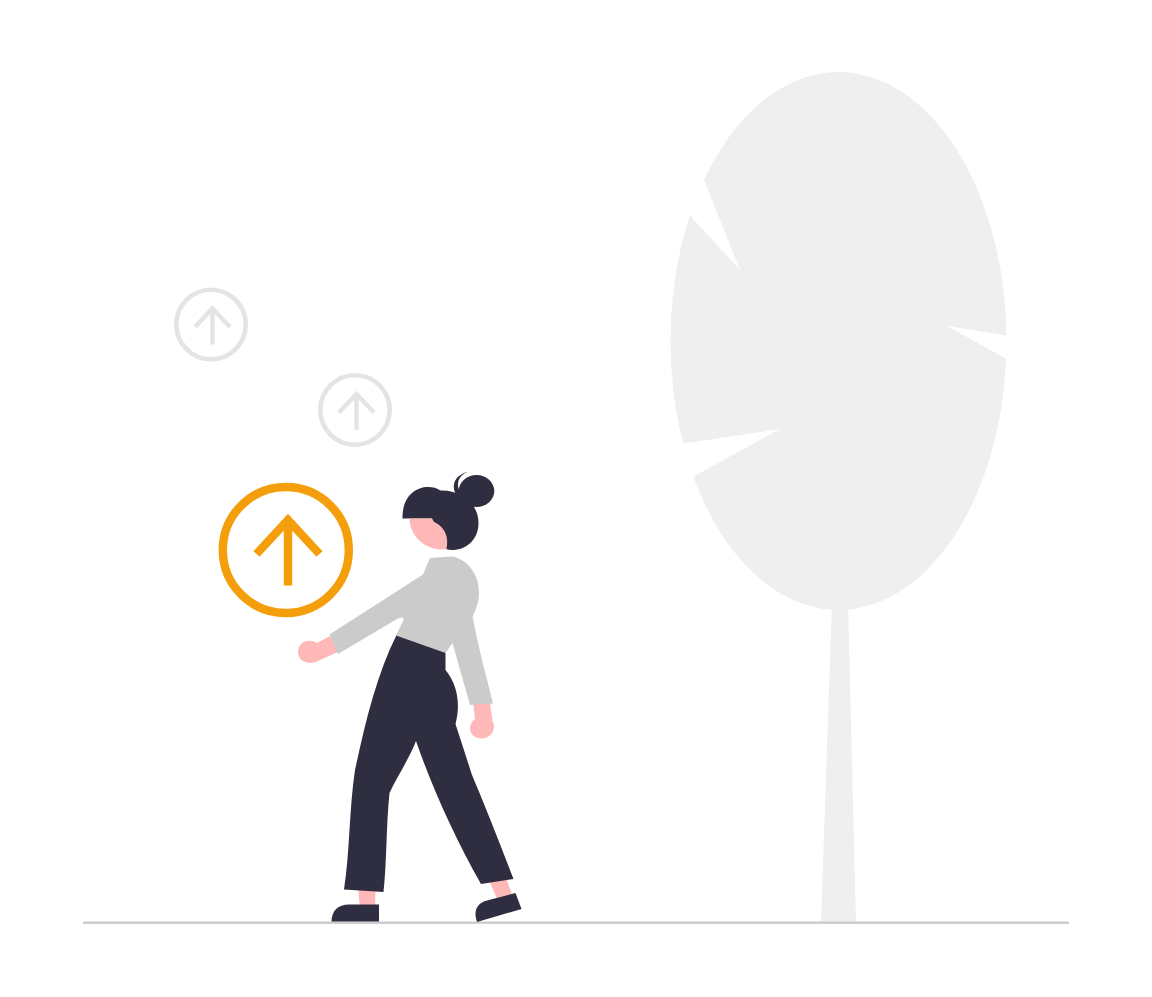
<!DOCTYPE html>
<html lang="en">
<head>
<meta charset="utf-8">
<title>Walking upward</title>
<style>
:root {
  --paper: #ffffff;
  --tree: #efefef;
  --ground: #cbcbcb;
  --badge-muted: #e4e4e4;
  --badge-active: #f59e0b;
  --ink: #2f2e41;
  --skin: #ffb8b8;
  --sweater: #cbcbcb;
}
html, body { margin: 0; overflow: hidden; background: var(--paper); }
svg { display: block; width: 1152px; height: 997px; }
.tree { fill: var(--tree); }
.notch { fill: var(--paper); }
.ground { fill: var(--ground); }
.badge { fill: none; }
.muted { stroke: var(--badge-muted); }
.active { stroke: var(--badge-active); }
.ink { fill: var(--ink); }
.skin { fill: var(--skin); }
.sweater { fill: var(--sweater); }
</style>
</head>
<body>
<svg viewBox="0 0 1152 997" role="img" aria-label="A woman walks beside a tree, reaching toward a round up-arrow badge">
  <defs>
    <g id="small-badge">
      <circle r="34.7" stroke-width="4.6"/>
      <path d="M1.5 20V-17M-16 2.5L1.5-16L19 2.5" stroke-width="4.4"/>
    </g>
  </defs>

  <g id="tree">
    <polygon class="tree" points="832,600 848,600 856,922 821,922"/>
    <ellipse class="tree" cx="838.5" cy="341" rx="168" ry="269"/>
    <polygon class="notch" points="704,180 740,270 689.5,215 670,200 690,165"/>
    <polygon class="notch" points="1006.5,335.5 947,326 1006,358.5 1012,358 1012,336"/>
    <polygon class="notch" points="683,443.5 780,429 693.5,476.5 676,486 670,446"/>
  </g>

  <rect id="ground" class="ground" x="83" y="921.5" width="986" height="2.4"/>

  <g id="badges" class="badge">
    <use href="#small-badge" class="muted" x="211" y="324.5"/>
    <use href="#small-badge" class="muted" x="355" y="410"/>
    <g class="active">
      <circle cx="285.8" cy="550" r="63" stroke-width="8.4"/>
      <path d="M288 585.500V520M256.500 554L288 520L319.500 554" stroke-width="8.400"/>
    </g>
  </g>

  <g id="woman">
    <g id="feet">
      <polygon class="skin" points="358,886 375.500,886 375,908 360,908"/>
      <polygon class="skin" points="489,880 506,877 512,895 498,901"/>
      <path class="ink" d="M379 904.500V921.500H331.500C331.500 911 338 904.500 349 904.500Z"/>
      <path class="ink" d="M515.500 893L521.500 909L477 922C473 911 477 903 487 900.500Z"/>
    </g>

    <g id="hands">
      <path class="skin" d="M330 636L338 652L320 660C312 665.500 298 663 298 652C298 641 310 638 317 643Z"/>
      <path class="skin" d="M473 702L490 703L492.500 721C497 729 491 738.500 481.500 738.500C470 738.500 466 726 475 719Z"/>
    </g>

    <path id="trousers" class="ink" d="M397 634L445.500 651V670C457 684 461 703 455.500 724L472 775C486 808 500 844 513.500 879L481 884C455 838 433 790 416 741C409 759 398 775 389.500 793C386 826 387 860 383.500 892L344 889.500C350 851 349 810 355 770C365 724 376 676 397 634Z"/>

    <path id="sweater" class="sweater" d="M430 558L452 556.500C467 559 479 574 479 592C479 602 476 610 472.500 616.500C478 646 486 675 493 703.500L470 705L452.500 643L445.500 653L396 635.500L404 619Q402 616 397 619L338 654L329.500 634.500L423 574.500Z"/>

    <g id="head">
      <path class="ink" d="M402.500 518.500C402 497 415 487 428 487C433 487 437 488 440.500 490.500C462 490 478.500 504 478.500 523C478.500 540 466 550 452 550Q449 550 446 549L432 518.500Z"/>
      <path class="skin" d="M409.500 518.500H432Q432 521 436 523C445 528 449 537 446.500 549C428 552 410 538 409.500 518.500Z"/>
      <ellipse class="ink" cx="476.500" cy="491" rx="17.800" ry="16"/>
      <path class="ink" d="M468 471.500C453 476 451 487 457 496L460.500 493C456 485 457 476 468 471.500Z"/>
    </g>
  </g>
</svg>
</body>
</html>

________________________

▶ **Task requirements**
Using the data above, return every line that contains the string "skin".

▶ **Output of the exercise**
  --skin: #ffb8b8;
.skin { fill: var(--skin); }
      <polygon class="skin" points="358,886 375.500,886 375,908 360,908"/>
      <polygon class="skin" points="489,880 506,877 512,895 498,901"/>
      <path class="skin" d="M330 636L338 652L320 660C312 665.500 298 663 298 652C298 641 310 638 317 643Z"/>
      <path class="skin" d="M473 702L490 703L492.500 721C497 729 491 738.500 481.500 738.500C470 738.500 466 726 475 719Z"/>
      <path class="skin" d="M409.500 518.500H432Q432 521 436 523C445 528 449 537 446.500 549C428 552 410 538 409.500 518.500Z"/>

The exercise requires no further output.